We recently kicked off a remodel for new owners of a Historic Queen Anne house in Portland’s King’s Hill neighborhood. They noticed some strange staining near the dining room’s ceiling and down on the baseboards and wondered if the roof was leaking (see lower left bay window in the above photo for the area in question). She pointed the mystery mark out to Project Supervisor Becky White, who thought it looked more like sap than water damage.
Becky investigated the stain and, finding it waxy to the touch, gave it a sniff. The smell indicated a much sweeter surprise: honey.
Reroofing that area was part of the planned remodel, so we climbed up, pulled back the boards, and peered inside. We found some dry rot and, as Becky suspected, rows and rows of honeycomb packed inside the roof framing, forming a compact trapezoidal hive.

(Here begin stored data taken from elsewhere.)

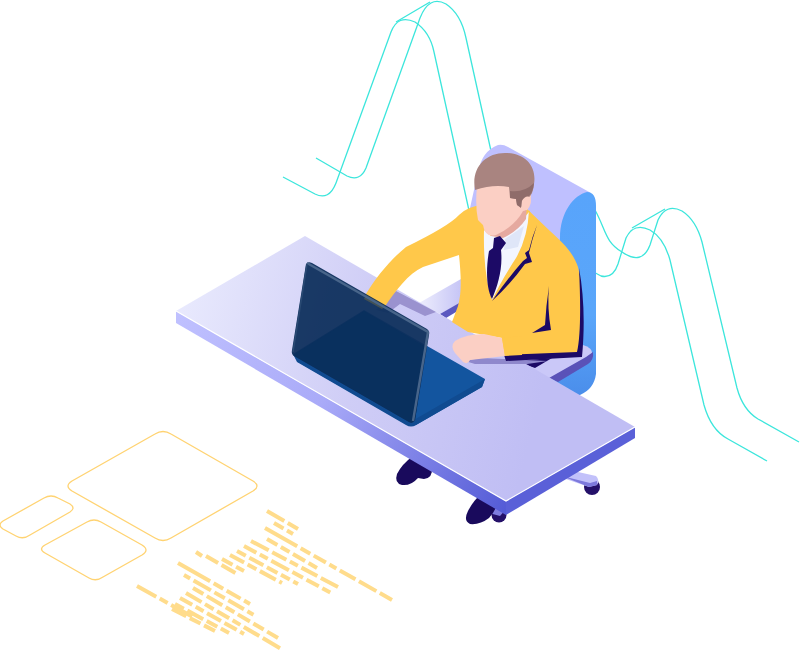
<!DOCTYPE html>
<html lang="en">
<head>
<meta charset="utf-8">
<title>Man working at a desk</title>
<style>
:root{--teal:#3ce6dc;--amber:#ffc84a;--amber-soft:#ffdc8c;--navy:#1c0a66;--ink:#190a5c;--lilac:#bfc0ff;--seat:#5b58c0;--sky:#58a4fb;--skin:#fbcfc4;--skin-shade:#e5a99f;--hair:#a98480;--hair-shade:#8f6c6a;--shirt:#f3f6ff;--screen:#0d2f5c;--base:#13559f}
html,body{margin:0;background:#fff;overflow:hidden}
svg{display:block;width:800px;height:659px}
.graph{fill:none;stroke:var(--teal);stroke-width:1.3}
.tiles{fill:none;stroke:#ffd372;stroke-width:1.3}
.code{fill:none;stroke:var(--amber-soft);stroke-width:4}
</style>
</head>
<body>
<svg viewBox="0 0 800 659" role="img" aria-label="Man in a yellow jacket working on a laptop at a desk">
<defs>
<linearGradient id="desk-top" gradientUnits="userSpaceOnUse" x1="180" y1="310" x2="540" y2="400"><stop offset="0" stop-color="#e8e9fd"/><stop offset=".5" stop-color="#cfcdf6"/><stop offset="1" stop-color="#c0bef4"/></linearGradient>
<linearGradient id="desk-front" gradientUnits="userSpaceOnUse" x1="176" y1="310" x2="506" y2="510"><stop offset="0" stop-color="#c0c1ff"/><stop offset=".45" stop-color="#a9aaf8"/><stop offset="1" stop-color="#545bd6"/></linearGradient>
<linearGradient id="chair-side" x1="0" y1="0" x2="0" y2="1"><stop offset="0" stop-color="#58a4fb"/><stop offset=".6" stop-color="#5aa6fa"/><stop offset="1" stop-color="#4a8dea"/></linearGradient>
<linearGradient id="arm-rest" x1="0" y1="0" x2="1" y2="0"><stop offset="0" stop-color="#eeeefd"/><stop offset="1" stop-color="#c6c5f6"/></linearGradient>
</defs>

<g class="graph" id="wave-graph">
<path d="M283 177L315 194Q329 201 336 183L391 32Q398 14 415 22Q430 32 434 52L470 215"/>
<path d="M316 158L347 176Q360 182 366 168L420 18Q429 -5 446 4Q461 14 466 38L493 160"/>
<path d="M396 22L430 2M632 228L665 209"/>
<path d="M588 269L601 276Q613 279 618 264L626 238Q634 222 650 230Q664 238 670 260L704 405Q711 430 728 439L767 461"/>
<path d="M595 210C606 230 605 242 622 252Q642 266 650 245L658 220Q666 203 682 211Q696 220 702 242L737 388Q743 410 758 419L799 442"/>
</g>

<g class="tiles" id="layout-tiles">
<path d="M155 434Q163 429 171 434L253 481Q261 486 253 491L171 538Q163 543 155 538L72 491Q64 486 72 481Z"/>
<path d="M44 498Q51 494 58 498L70 504Q76 508 70 512L30 535Q23 540 16 536L3 529Q-3 525 3 521Z"/>
<path d="M87 522Q94 518 101 522L142 545Q150 550 142 555L103 577Q96 582 89 578L45 553Q38 549 45 545Z"/>
</g>

<g class="code" id="code-lines">
<path stroke-dasharray="20 4 12 20" d="M267 511L298 529"/>
<path stroke-dasharray="11 4 9 20" d="M274 523L293 534"/>
<path stroke-dasharray="37 4 11 4 14 4 8 4 18 4 20 4 20" d="M265 528L392 600"/>
<path stroke-dasharray="12 4 10 4 14 4 12 4 9 4" d="M267 539L317 568"/>
<path stroke-dasharray="20 4 16 4 9 4 18 4" d="M251 541L338 587"/>
<path stroke-dasharray="14 4 9 4 20 4 12 4" d="M244 546L333 594"/>
<path stroke-dasharray="10 4 16 4 12 4" d="M237 551L298 584"/>
<path stroke-dasharray="16 4 10 4 18 4" d="M230 555L282 583"/>
<path stroke-dasharray="12 4 14 4" d="M222 559L244 571"/>
<path stroke-dasharray="14 4 16 4" d="M206 556L237 574"/>
<path d="M196 552L202 556"/>
<path stroke-dasharray="37 4 11 4 16 4" d="M178 563L250 604"/>
<path stroke-dasharray="7 4 20 4 12 4 18 4" d="M184 575L254 615"/>
<path stroke-dasharray="12 4 18 4 10 4 14 4" d="M193 588L278 638"/>
<path stroke-dasharray="18 4 10 4 14 4 9 4 18 4 20" d="M186 593L295 657"/>
<path stroke-dasharray="14 4 9 4 16 4" d="M180 598L244 634"/>
<path stroke-dasharray="10 4 18 4 12 4" d="M175 604L229 633"/>
<path stroke-dasharray="16 4 12 4" d="M172 609L215 631"/>
<path stroke-dasharray="22 4 9 4 24" d="M137 586L193 617"/>
</g>

<g id="chair-foot-and-shoes">
<circle cx="592" cy="487" r="8" fill="#241069"/>
<path d="M560 468L596 476Q600 480 597 485L589 487L560 477Z" fill="#c2c1fa"/>
<path d="M562 476L589 487L597 485V481L590 483Z" fill="#7d79dc"/>
<circle cx="499" cy="515" r="7.5" fill="#241069"/>
<path d="M491 504L507 508L500 516L489 513Z" fill="#7f7de0"/>
<path d="M413 456L432 467Q433 478 424 479L418 478Q411 486 402 485Q394 483 397 474Q402 464 413 456Z" fill="var(--ink)"/>
<path d="M482 493L498 502Q495 512 489 518Q480 525 470 524Q463 521 468 511Q473 501 482 493Z" fill="var(--ink)"/>
</g>

<g id="chair">
<path d="M470 208L478 172Q482 151 498 145Q503 144 508 147L591 193L576 206L562 250L500 260Z" fill="var(--lilac)"/>
<path d="M560 238C560 212 574 195 587 192Q596 192 596 206V374Q594 389 580 395L566 398L545 386Z" fill="url(#chair-side)"/>
<path d="M419 303L461 279V303L440 314Z" fill="url(#arm-rest)"/>
<path d="M440 314L461 302V309L446 318Z" fill="var(--seat)"/>
<path d="M500 363L583 345Q594 348 592 357L554 379L500 375Z" fill="#cac8f8"/>
<path d="M593 352Q594 360 588 364L558 382L549 378L586 357Z" fill="#5a52b8"/>
<path d="M515 361L552 358L535 368Z" fill="var(--navy)"/>
</g>

<g id="desk">
<path d="M176 311L506 501V515L176 323Z" fill="url(#desk-front)"/>
<path d="M506 501L635 427V438L506 515Z" fill="#5a60d8"/>
<path d="M305 236L635 427L506 501L176 311Z" fill="url(#desk-top)"/>
<path d="M176 311L506 501L635 427" fill="none" stroke="#fff" stroke-width="1.2"/>
<path d="M376 310L396 291L436 312L425 316L400 304L388 313Z" fill="#9a92cf"/>
<path d="M465 361L480 358L548 361L527 364L475 364Z" fill="#8f88cc"/>
</g>

<g id="man">
<path id="jacket" d="M483 205Q468 206 459 215Q449 226 406 247C390 260 377 276 364 297L384 308C396 290 408 274 423 267L459 255C461 275 462 292 458 306L452 322L468 332L502 338V356L578 353Q583 345 582 325C582 300 582 282 578 267C573 252 562 242 550 231L526 208Z" fill="var(--amber)"/>
<path d="M579 268C584 295 585 325 582 357L506 361L504 355L577 352Q582 330 579 268Z" fill="var(--navy)"/>
<path d="M549 286Q547 307 551 330L532 333L545 325Q546 306 549 286Z" fill="var(--navy)"/>
<path id="shirt" d="M484 230L491 236L523 219L529 212Q530 234 520 254L492 300Q483 273 484 230Z" fill="var(--shirt)"/>
<path d="M505 239L524 226L518 247L504 250Z" fill="#dfe6f8"/>
<path id="neck" d="M486 222L527 205L526 219Q518 231 503 238L491 236Z" fill="var(--skin-shade)"/>
<path id="tie" d="M494 238L500 236L506 243L501 250C503 268 498 285 492 299C486 288 486 268 489 251L493 248Z" fill="var(--navy)"/>
<path id="lapel" d="M529 210L537 225L530 250L531 262L524 265Q508 287 492 301Q499 284 516 258Q528 237 529 210Z" fill="var(--amber)"/>
<path d="M537 225Q532 240 529 253L532 262L525 264Q509 286 492 301Q508 278 523 261L527 258L525 253L529 250Q532 237 537 225Z" fill="var(--navy)"/>
<path id="face" d="M477 186Q492 178 518 188L531 195Q531 209 523 211Q515 226 496 235Q485 238 483 225L478 220Q475 206 477 186Z" fill="var(--skin)"/>
<path id="hair" d="M475 190C471 168 485 153 505 153C525 153 537 166 534 184C533 194 530 199 523 199L522 207L517 205L516 199L510 198L509 187Q493 184 475 190Z" fill="var(--hair)"/>
<path d="M510 191Q524 193 534 183Q533 195 526 198L522 200L521 208L517 205L516 199L510 198Z" fill="var(--hair-shade)"/>
<path id="ear" d="M522 201Q525 195 530 197Q533 203 527 210L521 211Z" fill="var(--skin)"/>
<path id="hand" d="M502 338L484 334Q466 334 455 341Q450 346 455 353L463 362Q468 365 470 360L505 356Z" fill="var(--skin)"/>
<path d="M502 338L505 356L522 355V336Z" fill="var(--amber)"/>
</g>

<g id="laptop">
<path d="M293 354L364 310L485 379L482 387L416 425Q411 427 406 424L298 362Z" fill="var(--base)"/>
<path d="M293 354L297 362L406 425Q411 428 416 425L482 387L485 379L412 421Z" fill="#104b91"/>
<path d="M306 264Q308 261 312 263L427 329Q430 331 429 335L415 420Q413 424 409 422L294 356Q291 354 292 350Z" fill="var(--screen)" opacity=".94"/>
<path d="M364 311L426 347L415 420Q413 424 409 422L293 355Z" fill="#08305e" opacity=".8"/>
<path d="M366 295L385 306L382 309L364 299Z" fill="#52594f" opacity=".75"/>
<path d="M307 263L428 332L413 421" fill="none" stroke="#48658a" stroke-width="2.4" stroke-linejoin="round"/>
<path d="M293 352L307 264" fill="none" stroke="#2a4a73" stroke-width="1.5"/>
</g>
</svg>
</body>
</html>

The bees were gone, so our carpenters cleared out the comb, patched the roof, and now it’s good as new with no honey drips. We never know what we’re going to find when we peel away walls, but today we can claim that we actually uncovered buried gold!Back to Field Notes